Review No. 2 of 2: Blood & Holly, Christmas West of the Pecos by Jaston Williams, reviewed by Brian Paul Scipione
by Brian Paul Scipione
Jaston Williams presented his touring holiday show Blood & Holly for a three-night run at Stateside at the Paramount in Austin. Originally known for plays about the fictional Texas town of Greater Tuna in collaboration with Joe Sears and Ed Howard, Williams is now just as well known—at least in Texas— for his solo works: I Saw the Lights, Don't Blame the Car, Is There Life after Lubbock?, I'm Not Lying, Clear to Partly Crazy, Blame It on Valentine, Texas, and A Wolverine Walks into a Bar. So, it's no surprise that he is a master of his craft, and his shows are sought after by those in the know. Williams’ work has won him the national Marquee Award for Outstanding Contribution to Historical Theatres as well as the Texas Governor’s Award for Contribution to the Arts in Texas.
Blood & Holly revisits Williams’ holiday memories and revives some of his well-known theater bits. He presents a rollicking multitude of hilarious caricatures, costume changes, anecdotes, and emotional stories. The set is both cozy and minimalistic, the lighting design captures the moods and the sense of place, and the costume design is superb. What truly stands out is the Williams's pacing, best described as comforting. His performance has the unspoken goal not only of bringing the audience into his world but also of doing so in a way that takes them out of their own.
In the beginning, Jaston's performance casts the spell of a gifted country-fried raconteur, but about one-third of the way through it takes a sharp turn reminiscent of Sherwood Anderson's Winesburg, Ohio. A series of vignettes portrays both charming and odd denizens of West Texas. The stories border on the absurd at moments but usually end up eliciting a chuckle or an approving sigh from the crowd.

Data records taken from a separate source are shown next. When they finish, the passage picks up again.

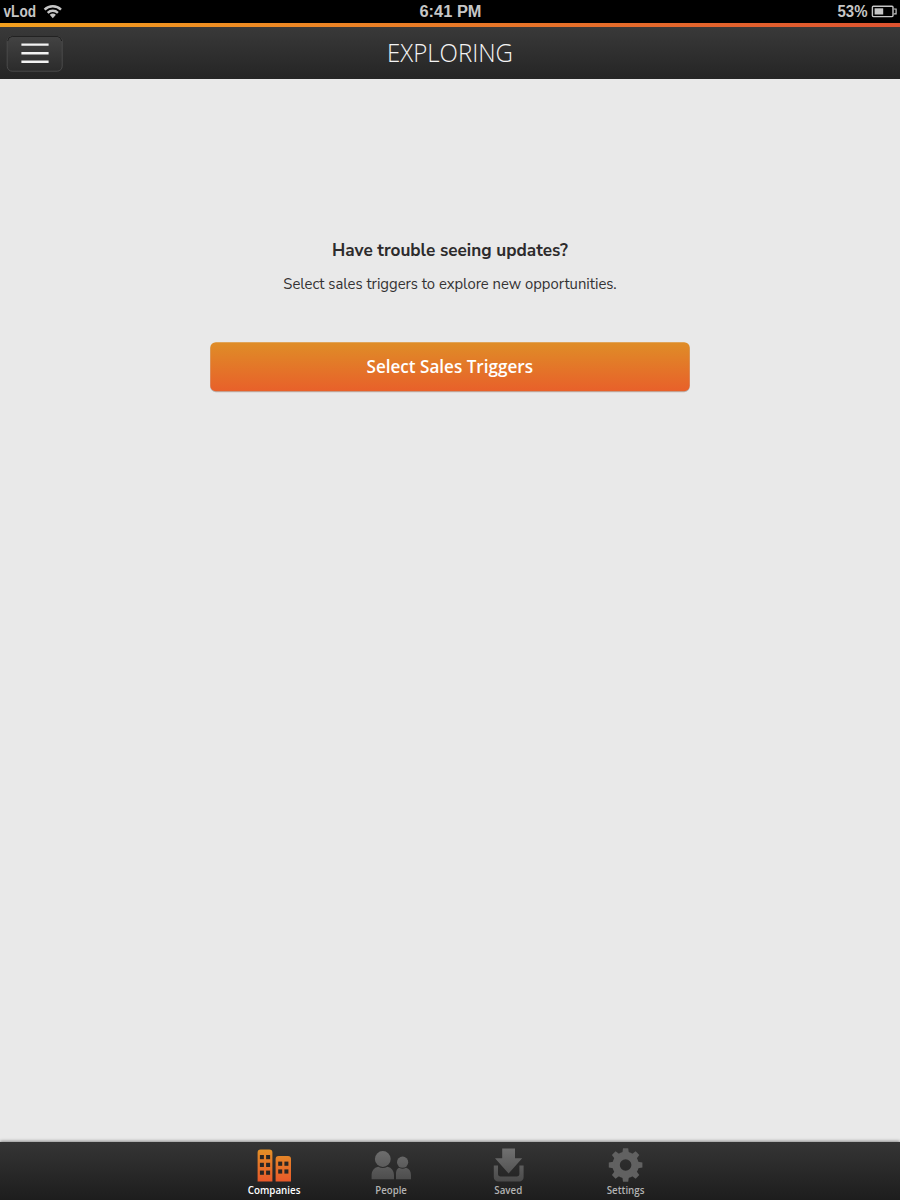
<!DOCTYPE html>
<html lang="en">
<head>
<meta charset="utf-8">
<title>Exploring</title>
<link rel="stylesheet" href="https://fonts.googleapis.com/css2?family=Arimo:wght@700&family=Nunito+Sans:wght@400;700&family=Open+Sans:wght@300;600&display=swap">
<style>
  :root {
    --page: #e9e9e9;
    --ink: #2d2b2c;
    --status: #c6c6c6;
    --amber: #f3a01e;
    --orange-top: #df8d27;
    --orange-bottom: #e8602a;
    --rust: #de5330;
    --bar-top: #393939;
    --bar-bottom: #252525;
    --tab-idle: #b3b3b3;
    --white: #fff;
  }
  * { margin: 0; padding: 0; box-sizing: border-box; }
  html, body { width: 900px; height: 1200px; overflow: hidden; background: var(--page); }
  .screen { position: relative; width: 900px; height: 1200px; overflow: hidden; background: var(--page); }
  .screen > * { position: absolute; left: 0; width: 900px; }
  svg { display: block; }
  a { text-decoration: none; }

  .status-bar { top: 0; height: 23px; background: #000; }
  .status-bar text { font: 700 15.6px Arimo, Helvetica, sans-serif; fill: var(--status); }

  .accent-line { top: 23px; height: 4.5px; background: linear-gradient(90deg, var(--amber), var(--rust)); }

  .title-bar { top: 27px; height: 52px; background: linear-gradient(var(--bar-top), var(--bar-bottom)); }
  .title-bar text { font: 300 26px "Open Sans", sans-serif; fill: #f4f4f4; }

  .empty-state { top: 79px; height: 1063px; }
  .empty-state .heading { font: 700 17.2px "Nunito Sans", Avenir, sans-serif; fill: var(--ink); }
  .empty-state .hint { font: 400 15px "Nunito Sans", Avenir, sans-serif; fill: #343233; }
  .empty-state .action { font: 600 17.6px "Open Sans", sans-serif; fill: var(--white); }

  .tab-bar { top: 1142px; height: 58px; background: linear-gradient(#353535, #1d1d1d); box-shadow: 0 -1px 3px rgba(0,0,0,.4); }
  .tab-bar text { font: 600 10px "Open Sans", sans-serif; fill: var(--tab-idle); }
  .tab-bar .current text { fill: var(--white); }
  .idle-icon { fill: url(#idle-fill); }
</style>
</head>
<body>
<div class="screen">

  <div class="status-bar">
    <svg width="900" height="23" viewBox="0 0 900 23">
      <text x="3.5" y="16.5" textLength="32.5" lengthAdjust="spacingAndGlyphs">vLod</text>
      <g fill="none" stroke="#c6c6c6" stroke-width="2.4">
        <path d="M44.6 9.6a11.6 11.6 0 0 1 16.4 0"/>
        <path d="M47.7 12.9a7.2 7.2 0 0 1 10.2 0"/>
      </g>
      <path d="M52.8 18.2l-3.1-3.4a4.6 4.6 0 0 1 6.2 0z" fill="#c6c6c6"/>
      <text x="419.5" y="16.5" textLength="62" lengthAdjust="spacingAndGlyphs">6:41 PM</text>
      <text x="837.5" y="16.7" textLength="30" lengthAdjust="spacingAndGlyphs">53%</text>
      <rect x="872.4" y="6.2" width="20.6" height="10.4" rx="1" fill="none" stroke="#c6c6c6" stroke-width="1.4"/>
      <rect x="874.6" y="8.3" width="8.6" height="6.2" fill="#c6c6c6"/>
      <path d="M893.7 9h2.4v4.8h-2.4" fill="none" stroke="#c6c6c6" stroke-width="1.2"/>
    </svg>
  </div>

  <div class="accent-line"></div>

  <header class="title-bar">
    <svg width="900" height="52" viewBox="0 27 900 52">
      <defs>
        <linearGradient id="menu-fill" x2="0" y2="1">
          <stop stop-color="#434343"/><stop offset="1" stop-color="#2b2b2b"/>
        </linearGradient>
      </defs>
      <a href="#" aria-label="Menu">
        <rect x="7.2" y="36.4" width="55" height="34.8" rx="5" fill="url(#menu-fill)" stroke="#4b4b4b"/>
        <path d="M7.7 41a5 5 0 0 1 4.5-4.6h45a5 5 0 0 1 4.5 4.6" fill="none" stroke="#1f1f1f"/>
        <path d="M21.4 44.6h27.2M21.4 53.2h27.2M21.4 61.8h27.2" stroke="#f2f2f2" stroke-width="2.4"/>
      </a>
      <text x="387" y="61.6" textLength="126" lengthAdjust="spacingAndGlyphs">EXPLORING</text>
    </svg>
  </header>

  <main class="empty-state">
    <svg width="900" height="1063" viewBox="0 79 900 1063">
      <defs>
        <linearGradient id="button-fill" x2="0" y2="1">
          <stop stop-color="var(--orange-top)"/><stop offset="1" stop-color="var(--orange-bottom)"/>
        </linearGradient>
      </defs>
      <text class="heading" x="332" y="256.3" textLength="236" lengthAdjust="spacingAndGlyphs">Have trouble seeing updates?</text>
      <text class="hint" x="283.3" y="288.6" textLength="333.4" lengthAdjust="spacingAndGlyphs">Select sales triggers to explore new opportunities.</text>
      <a href="#">
        <rect x="210.3" y="343.2" width="479.4" height="49" rx="5.5" fill="#b9b4b1"/>
        <rect x="210.3" y="342.2" width="479.4" height="49" rx="5.5" fill="url(#button-fill)"/>
        <text class="action" x="366.5" y="373" textLength="166.5" lengthAdjust="spacingAndGlyphs">Select Sales Triggers</text>
      </a>
    </svg>
  </main>

  <nav class="tab-bar" aria-label="Sections">
    <svg width="900" height="58" viewBox="0 1142 900 58">
      <defs>
        <linearGradient id="current-fill" gradientUnits="userSpaceOnUse" x1="0" y1="1149" x2="0" y2="1182">
          <stop stop-color="#e39127"/><stop offset="1" stop-color="#e9582a"/>
        </linearGradient>
        <linearGradient id="idle-fill" gradientUnits="userSpaceOnUse" x1="0" y1="1149" x2="0" y2="1182">
          <stop stop-color="#707070"/><stop offset="1" stop-color="#4a4a4a"/>
        </linearGradient>
        <rect id="window" width="4" height="4.2" fill="#2a2624"/>
        <g id="window-row"><use href="#window"/><use href="#window" x="6.2"/></g>
        <path id="tooth" d="M-3.4 -11l.8-5.8h5.2l.8 5.8z"/>
      </defs>

      <a href="#" class="current">
        <path d="M257.6 1181.6v-29.2a3 3 0 0 1 3-3h8.8a3 3 0 0 1 3 3v29.2z" fill="url(#current-fill)"/>
        <path d="M275.6 1181.6v-22.6a3 3 0 0 1 3-3h9.4a3 3 0 0 1 3 3v22.6z" fill="url(#current-fill)"/>
        <use href="#window-row" x="259.9" y="1155"/>
        <use href="#window-row" x="259.9" y="1162.8"/>
        <use href="#window-row" x="259.9" y="1170.6"/>
        <use href="#window-row" x="278.2" y="1161.6"/>
        <use href="#window-row" x="278.2" y="1169.4"/>
        <text x="247.8" y="1194.4" textLength="52.6" lengthAdjust="spacingAndGlyphs">Companies</text>
      </a>

      <a href="#">
        <g class="idle-icon">
          <circle cx="382.8" cy="1159" r="7.9"/>
          <path d="M371.6 1179.2v-3.6c0-4.6 2.4-8 6.6-8.8 3 1.7 6.2 1.7 9.2 0 4.2.8 6.6 4.2 6.6 8.8v3.6z"/>
          <circle cx="402.6" cy="1162.2" r="5.6"/>
          <path d="M396 1179.2v-4c0-3.4.2-6 3.2-7.4 2.2 1.3 4.6 1.3 6.8 0 3.2.8 5 3.600 5 7.400v4z"/>
        </g>
        <text x="375.3" y="1194.4" textLength="31.6" lengthAdjust="spacingAndGlyphs">People</text>
      </a>

      <a href="#">
        <g class="idle-icon">
          <path d="M502.2 1148.600h12.800v9.600h7.200l-13.600 15.400-13.600-15.400h7.200z"/>
          <path d="M493.800 1165.400h4.200v8.400a2.600 2.600 0 0 0 2.600 2.600h16.200a2.600 2.600 0 0 0 2.600-2.600v-8.400h4.200v11.800a4.400 4.400 0 0 1-4.400 4.400h-21a4.400 4.400 0 0 1-4.400-4.400z"/>
        </g>
        <text x="494.3" y="1194.4" textLength="28" lengthAdjust="spacingAndGlyphs">Saved</text>
      </a>

      <a href="#">
        <g transform="translate(625.6 1165)" fill="#616161">
          <circle r="9.500" fill="none" stroke="#616161" stroke-width="7.400"/>
          <use href="#tooth"/>
          <use href="#tooth" transform="rotate(45)"/>
          <use href="#tooth" transform="rotate(90)"/>
          <use href="#tooth" transform="rotate(135)"/>
          <use href="#tooth" transform="rotate(180)"/>
          <use href="#tooth" transform="rotate(225)"/>
          <use href="#tooth" transform="rotate(270)"/>
          <use href="#tooth" transform="rotate(315)"/>
        </g>
        <text x="606.7" y="1194.4" textLength="37.8" lengthAdjust="spacingAndGlyphs">Settings</text>
      </a>
    </svg>
  </nav>

</div>
</body>
</html>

Following these, Williams gets the story back on track by returning to his own Christmas memories. They fall into three episodes, all arguably based around his relationship with his mother. First, he is a child desperate to believe in and catch Santa Claus in the act, but he is continuously foiled by his mother. He concludes that the real goal is not ‘keeping Christ in Christmas,’ but ‘getting Momma out of it!’ Even as a boy he begins to loathe Christmas, and everything associated with it. As he rattles off the list of offending articles (Burl Ives, poinsettias, wrapping presents, aluminum trees), the crowd at the Stateside goes wild in mirthful commiseration.
Williams jokes that he created the successful show A Tuna Christmas only so he no longer had to return to his family. He is able to assuage his mother by replacing his holiday appearances at with ever-more valuable Christmas presents, ("payoffs").
Williams's signature maneuver for decades has been costume changes, and there are quite a few. The best of the evening (and the most symbolic) is certainly the angel with the broken wing. The audience favorite was clearly Sherpa Hugger, a housewife embodying old-school Texas values. Jaston plays her with such tongue-in-cheek vivacity that it was hard to tell whether the audience was laughing with her or at her. Creating that mixed reaction is a characteristically clever maneuver typical of Williams’s writing style.
All too soon we are on to what I view as the third act of Williams’ personal take on Christmas, also a nod to the evening’s performance itself. Portraying an older man sitting at a bar that has become his surrogate home and welcoming the new bartender, Williams revisits not only the ghosts of Christmas past but those of Texas past. Many things have changed. Some have stayed the same, and some others may even change back.
In any case, we have Williams, man and performer, serving as a golden thread connecting the present to the past, holding on to the good, the bad, the somber, the hilarious, and, most importantly, the truth.
The next time he comes around to Austin or any of the other Texas stages, you will not what to miss him.
December 17 - December 18, 2021
713 Congress Avenue
Austin, TX, 78701
Stateside at the Paramount presents Blood and Holly, a hysterical holiday performance by Greater Tuna’s Jaston Williams based on his own life experiences. Limited three-show engagement December 17 – 18, 2021.
Tickets go on sale Thursday, October 21 at 10 a.m. local time and will be available atwww.austintheatre.org or by calling 512.474.1221 Monday – Friday, Noon – 5:30 p.m.